##### Exercise inputs
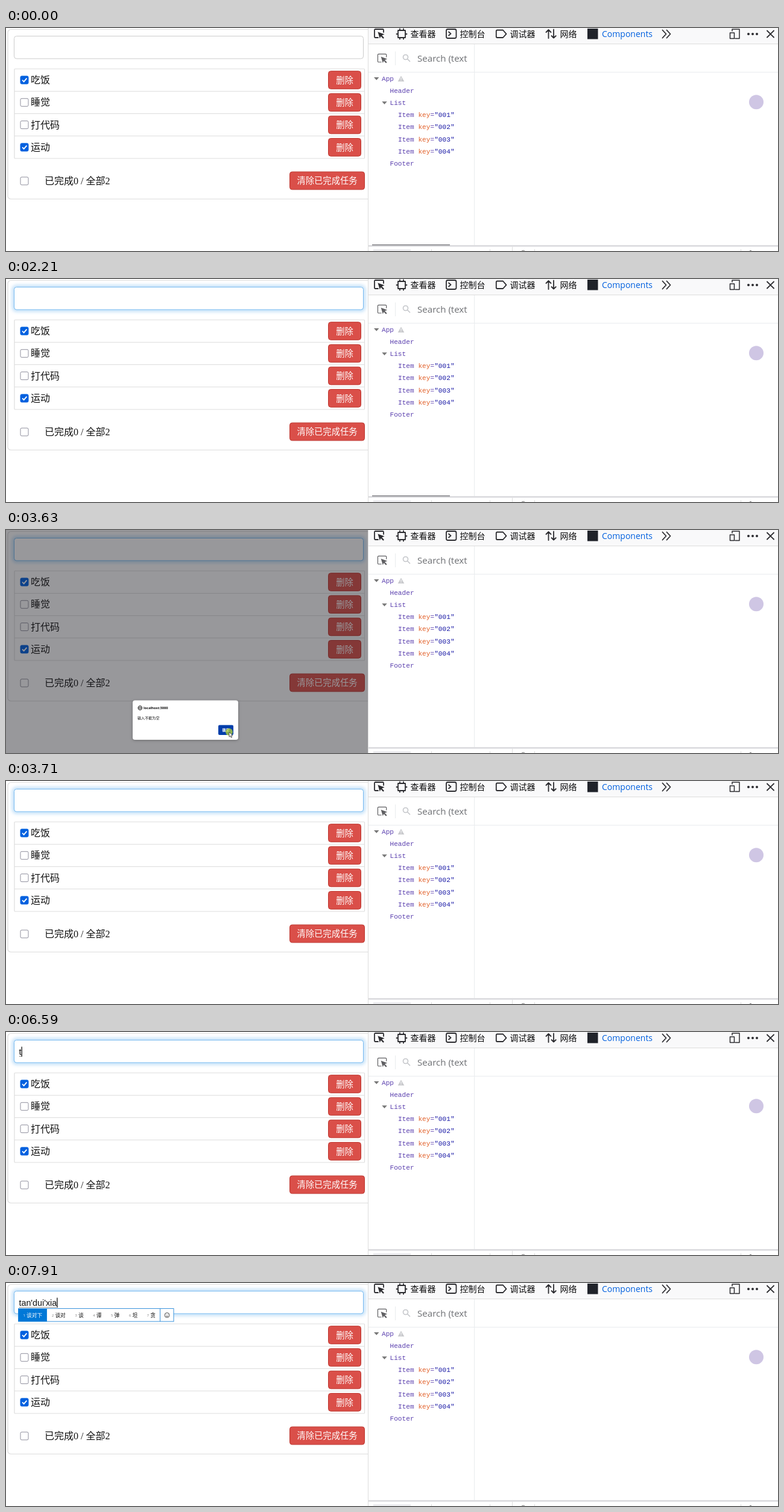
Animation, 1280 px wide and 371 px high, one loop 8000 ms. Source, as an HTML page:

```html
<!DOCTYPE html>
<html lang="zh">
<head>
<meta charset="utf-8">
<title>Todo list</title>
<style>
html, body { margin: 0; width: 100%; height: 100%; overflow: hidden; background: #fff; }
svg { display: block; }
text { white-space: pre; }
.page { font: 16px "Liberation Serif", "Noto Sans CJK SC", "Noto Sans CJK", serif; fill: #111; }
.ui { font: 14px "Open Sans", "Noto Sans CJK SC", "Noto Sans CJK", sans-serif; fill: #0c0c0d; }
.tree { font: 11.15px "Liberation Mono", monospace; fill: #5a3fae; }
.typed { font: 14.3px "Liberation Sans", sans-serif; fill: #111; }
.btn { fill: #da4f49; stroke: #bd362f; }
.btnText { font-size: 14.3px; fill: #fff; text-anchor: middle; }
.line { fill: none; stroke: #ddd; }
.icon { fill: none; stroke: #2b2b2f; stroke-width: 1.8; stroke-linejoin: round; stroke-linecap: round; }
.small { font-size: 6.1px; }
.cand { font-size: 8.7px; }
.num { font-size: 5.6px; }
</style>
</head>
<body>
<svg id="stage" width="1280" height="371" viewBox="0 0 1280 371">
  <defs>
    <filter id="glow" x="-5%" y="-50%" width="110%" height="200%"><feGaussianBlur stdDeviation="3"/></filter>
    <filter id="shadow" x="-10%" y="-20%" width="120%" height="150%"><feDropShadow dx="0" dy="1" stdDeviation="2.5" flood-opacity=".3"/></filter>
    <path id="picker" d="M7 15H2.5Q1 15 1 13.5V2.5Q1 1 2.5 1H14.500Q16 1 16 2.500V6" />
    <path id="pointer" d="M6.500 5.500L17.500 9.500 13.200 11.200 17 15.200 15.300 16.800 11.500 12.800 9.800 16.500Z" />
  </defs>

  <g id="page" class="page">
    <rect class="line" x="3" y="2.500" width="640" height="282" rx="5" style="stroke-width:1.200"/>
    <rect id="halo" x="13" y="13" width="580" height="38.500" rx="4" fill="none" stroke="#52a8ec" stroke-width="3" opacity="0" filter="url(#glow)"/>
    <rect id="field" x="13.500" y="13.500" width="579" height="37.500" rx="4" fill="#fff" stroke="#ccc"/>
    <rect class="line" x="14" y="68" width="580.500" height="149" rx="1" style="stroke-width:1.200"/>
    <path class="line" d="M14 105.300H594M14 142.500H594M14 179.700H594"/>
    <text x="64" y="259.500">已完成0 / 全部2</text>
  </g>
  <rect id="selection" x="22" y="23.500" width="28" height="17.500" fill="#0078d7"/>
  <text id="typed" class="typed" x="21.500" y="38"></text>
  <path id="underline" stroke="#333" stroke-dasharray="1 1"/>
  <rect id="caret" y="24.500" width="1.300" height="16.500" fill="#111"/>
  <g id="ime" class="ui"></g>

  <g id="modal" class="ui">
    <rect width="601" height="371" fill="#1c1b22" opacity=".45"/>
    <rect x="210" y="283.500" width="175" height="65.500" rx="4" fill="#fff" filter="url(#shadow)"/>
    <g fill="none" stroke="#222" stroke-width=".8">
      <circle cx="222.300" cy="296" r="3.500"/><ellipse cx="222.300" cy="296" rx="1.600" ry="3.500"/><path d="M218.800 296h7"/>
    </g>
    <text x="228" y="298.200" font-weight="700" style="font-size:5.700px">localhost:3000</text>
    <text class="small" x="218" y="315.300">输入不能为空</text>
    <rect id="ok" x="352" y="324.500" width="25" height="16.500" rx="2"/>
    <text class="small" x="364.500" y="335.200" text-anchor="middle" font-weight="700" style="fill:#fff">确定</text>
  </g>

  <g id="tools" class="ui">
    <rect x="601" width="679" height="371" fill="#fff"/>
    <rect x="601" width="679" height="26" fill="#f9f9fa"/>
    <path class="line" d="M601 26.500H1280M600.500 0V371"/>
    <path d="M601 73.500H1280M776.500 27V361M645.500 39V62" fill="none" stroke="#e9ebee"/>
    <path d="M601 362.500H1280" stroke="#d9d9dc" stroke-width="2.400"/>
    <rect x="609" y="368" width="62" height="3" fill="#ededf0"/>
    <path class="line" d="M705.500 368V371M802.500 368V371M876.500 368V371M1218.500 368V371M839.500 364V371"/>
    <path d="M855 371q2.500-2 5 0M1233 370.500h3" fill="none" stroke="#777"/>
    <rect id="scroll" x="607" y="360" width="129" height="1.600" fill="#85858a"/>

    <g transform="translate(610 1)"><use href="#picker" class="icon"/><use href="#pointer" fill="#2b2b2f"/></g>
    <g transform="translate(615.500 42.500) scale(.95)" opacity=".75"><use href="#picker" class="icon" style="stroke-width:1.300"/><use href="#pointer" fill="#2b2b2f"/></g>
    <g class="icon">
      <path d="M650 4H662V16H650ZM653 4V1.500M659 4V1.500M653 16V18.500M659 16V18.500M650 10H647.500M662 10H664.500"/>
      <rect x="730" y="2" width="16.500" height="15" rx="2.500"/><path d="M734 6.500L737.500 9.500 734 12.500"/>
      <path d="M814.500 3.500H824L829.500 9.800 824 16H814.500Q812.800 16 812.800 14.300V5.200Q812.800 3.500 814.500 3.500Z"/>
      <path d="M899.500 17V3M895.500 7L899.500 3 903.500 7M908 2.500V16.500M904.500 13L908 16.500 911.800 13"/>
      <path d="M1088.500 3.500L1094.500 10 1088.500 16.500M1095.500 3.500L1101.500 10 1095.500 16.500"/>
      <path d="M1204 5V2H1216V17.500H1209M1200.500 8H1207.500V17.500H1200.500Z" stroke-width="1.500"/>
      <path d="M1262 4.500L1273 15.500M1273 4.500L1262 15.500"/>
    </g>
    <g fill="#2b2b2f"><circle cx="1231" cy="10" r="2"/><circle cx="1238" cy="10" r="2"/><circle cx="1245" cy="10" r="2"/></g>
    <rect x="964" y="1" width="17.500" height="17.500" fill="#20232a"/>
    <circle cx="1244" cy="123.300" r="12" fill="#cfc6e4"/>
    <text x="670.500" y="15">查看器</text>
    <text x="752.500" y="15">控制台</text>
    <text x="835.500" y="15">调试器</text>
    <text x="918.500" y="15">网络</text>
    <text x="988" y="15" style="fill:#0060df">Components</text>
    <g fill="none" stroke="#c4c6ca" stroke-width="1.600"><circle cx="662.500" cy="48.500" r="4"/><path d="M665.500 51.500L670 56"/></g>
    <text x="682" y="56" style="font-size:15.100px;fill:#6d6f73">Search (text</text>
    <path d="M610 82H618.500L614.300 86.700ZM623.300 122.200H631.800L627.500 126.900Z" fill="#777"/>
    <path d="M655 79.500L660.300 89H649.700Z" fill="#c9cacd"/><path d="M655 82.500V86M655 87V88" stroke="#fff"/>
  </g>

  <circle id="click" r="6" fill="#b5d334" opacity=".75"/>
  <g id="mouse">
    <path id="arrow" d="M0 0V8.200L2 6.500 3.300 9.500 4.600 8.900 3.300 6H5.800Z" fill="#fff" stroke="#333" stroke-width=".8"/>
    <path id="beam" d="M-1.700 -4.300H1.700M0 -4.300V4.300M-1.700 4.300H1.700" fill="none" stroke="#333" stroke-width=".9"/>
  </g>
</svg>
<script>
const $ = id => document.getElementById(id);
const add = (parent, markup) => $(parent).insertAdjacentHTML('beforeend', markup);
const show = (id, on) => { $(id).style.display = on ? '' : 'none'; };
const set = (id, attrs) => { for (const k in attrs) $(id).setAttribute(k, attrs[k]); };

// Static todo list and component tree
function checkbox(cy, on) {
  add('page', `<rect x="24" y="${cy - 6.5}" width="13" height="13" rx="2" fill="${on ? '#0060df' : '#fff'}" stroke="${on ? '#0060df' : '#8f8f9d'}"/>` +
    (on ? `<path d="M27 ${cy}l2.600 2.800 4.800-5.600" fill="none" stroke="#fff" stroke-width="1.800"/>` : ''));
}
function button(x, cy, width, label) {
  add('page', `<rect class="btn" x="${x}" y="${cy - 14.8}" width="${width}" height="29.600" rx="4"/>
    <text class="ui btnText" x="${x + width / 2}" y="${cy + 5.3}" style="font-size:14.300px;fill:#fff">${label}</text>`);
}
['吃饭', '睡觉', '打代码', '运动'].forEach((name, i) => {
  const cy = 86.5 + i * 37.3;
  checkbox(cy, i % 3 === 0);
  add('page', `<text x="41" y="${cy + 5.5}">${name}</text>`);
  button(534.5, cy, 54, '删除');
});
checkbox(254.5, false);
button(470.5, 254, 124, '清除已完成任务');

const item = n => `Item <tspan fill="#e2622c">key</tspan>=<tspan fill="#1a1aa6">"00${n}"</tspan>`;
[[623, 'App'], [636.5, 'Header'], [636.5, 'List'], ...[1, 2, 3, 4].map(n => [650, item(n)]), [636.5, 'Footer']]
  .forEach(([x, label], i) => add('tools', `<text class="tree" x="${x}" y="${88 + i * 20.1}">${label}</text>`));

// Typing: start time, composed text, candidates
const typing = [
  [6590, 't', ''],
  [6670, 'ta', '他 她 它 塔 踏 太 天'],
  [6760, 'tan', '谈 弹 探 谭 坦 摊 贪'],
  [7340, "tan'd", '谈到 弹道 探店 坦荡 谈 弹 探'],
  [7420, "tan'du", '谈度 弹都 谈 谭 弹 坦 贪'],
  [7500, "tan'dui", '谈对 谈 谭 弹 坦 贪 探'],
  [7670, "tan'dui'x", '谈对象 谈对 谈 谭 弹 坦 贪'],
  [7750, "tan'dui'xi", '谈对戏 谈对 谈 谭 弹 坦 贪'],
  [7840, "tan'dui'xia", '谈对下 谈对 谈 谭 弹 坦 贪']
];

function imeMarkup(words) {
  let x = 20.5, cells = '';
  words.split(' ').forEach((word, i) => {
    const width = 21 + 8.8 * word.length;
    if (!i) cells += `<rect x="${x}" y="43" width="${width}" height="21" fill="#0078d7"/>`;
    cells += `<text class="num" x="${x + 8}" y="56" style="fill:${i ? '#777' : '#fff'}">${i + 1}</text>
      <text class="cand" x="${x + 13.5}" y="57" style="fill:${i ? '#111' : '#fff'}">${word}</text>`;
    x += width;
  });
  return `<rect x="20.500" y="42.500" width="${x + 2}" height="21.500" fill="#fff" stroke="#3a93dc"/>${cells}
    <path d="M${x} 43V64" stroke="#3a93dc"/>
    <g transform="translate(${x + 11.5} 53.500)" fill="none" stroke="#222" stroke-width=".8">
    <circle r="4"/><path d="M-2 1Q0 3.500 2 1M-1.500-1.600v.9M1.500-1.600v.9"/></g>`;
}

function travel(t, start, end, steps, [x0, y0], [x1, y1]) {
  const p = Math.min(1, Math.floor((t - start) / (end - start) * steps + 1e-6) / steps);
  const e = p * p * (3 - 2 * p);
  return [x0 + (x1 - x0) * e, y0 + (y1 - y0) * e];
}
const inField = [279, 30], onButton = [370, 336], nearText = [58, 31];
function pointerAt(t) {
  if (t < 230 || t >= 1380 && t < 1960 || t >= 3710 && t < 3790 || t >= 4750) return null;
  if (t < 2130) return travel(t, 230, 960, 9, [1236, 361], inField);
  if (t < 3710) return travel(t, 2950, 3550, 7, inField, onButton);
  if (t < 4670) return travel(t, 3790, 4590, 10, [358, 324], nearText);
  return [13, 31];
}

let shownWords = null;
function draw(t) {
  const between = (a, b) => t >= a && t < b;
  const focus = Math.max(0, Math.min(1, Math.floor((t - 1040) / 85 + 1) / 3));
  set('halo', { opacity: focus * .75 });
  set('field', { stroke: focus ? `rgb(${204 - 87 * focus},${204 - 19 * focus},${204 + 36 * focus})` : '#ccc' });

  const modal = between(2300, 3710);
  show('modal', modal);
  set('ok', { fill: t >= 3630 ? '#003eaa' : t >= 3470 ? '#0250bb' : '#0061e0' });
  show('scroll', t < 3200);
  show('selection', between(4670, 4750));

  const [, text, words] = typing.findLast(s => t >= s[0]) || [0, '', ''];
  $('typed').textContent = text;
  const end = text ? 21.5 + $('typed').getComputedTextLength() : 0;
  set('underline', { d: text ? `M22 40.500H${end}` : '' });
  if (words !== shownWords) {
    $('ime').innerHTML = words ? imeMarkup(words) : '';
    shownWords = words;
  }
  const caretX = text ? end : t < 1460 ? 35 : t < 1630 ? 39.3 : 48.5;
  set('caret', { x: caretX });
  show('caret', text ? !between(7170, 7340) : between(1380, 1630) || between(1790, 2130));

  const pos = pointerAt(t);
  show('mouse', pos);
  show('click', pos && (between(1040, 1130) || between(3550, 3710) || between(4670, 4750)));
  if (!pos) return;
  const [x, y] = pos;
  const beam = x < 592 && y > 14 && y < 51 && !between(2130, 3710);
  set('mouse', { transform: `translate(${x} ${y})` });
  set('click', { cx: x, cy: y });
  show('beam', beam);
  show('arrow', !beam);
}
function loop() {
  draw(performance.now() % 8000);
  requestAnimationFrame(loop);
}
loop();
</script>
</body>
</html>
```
##########
▶ **Exercise requirements**:
Filter the data for the string "btnText". Copy each matching line.

▶ **Response below**:
.btnText { font-size: 14.3px; fill: #fff; text-anchor: middle; }
    <text class="ui btnText" x="${x + width / 2}" y="${cy + 5.3}" style="font-size:14.300px;fill:#fff">${label}</text>`);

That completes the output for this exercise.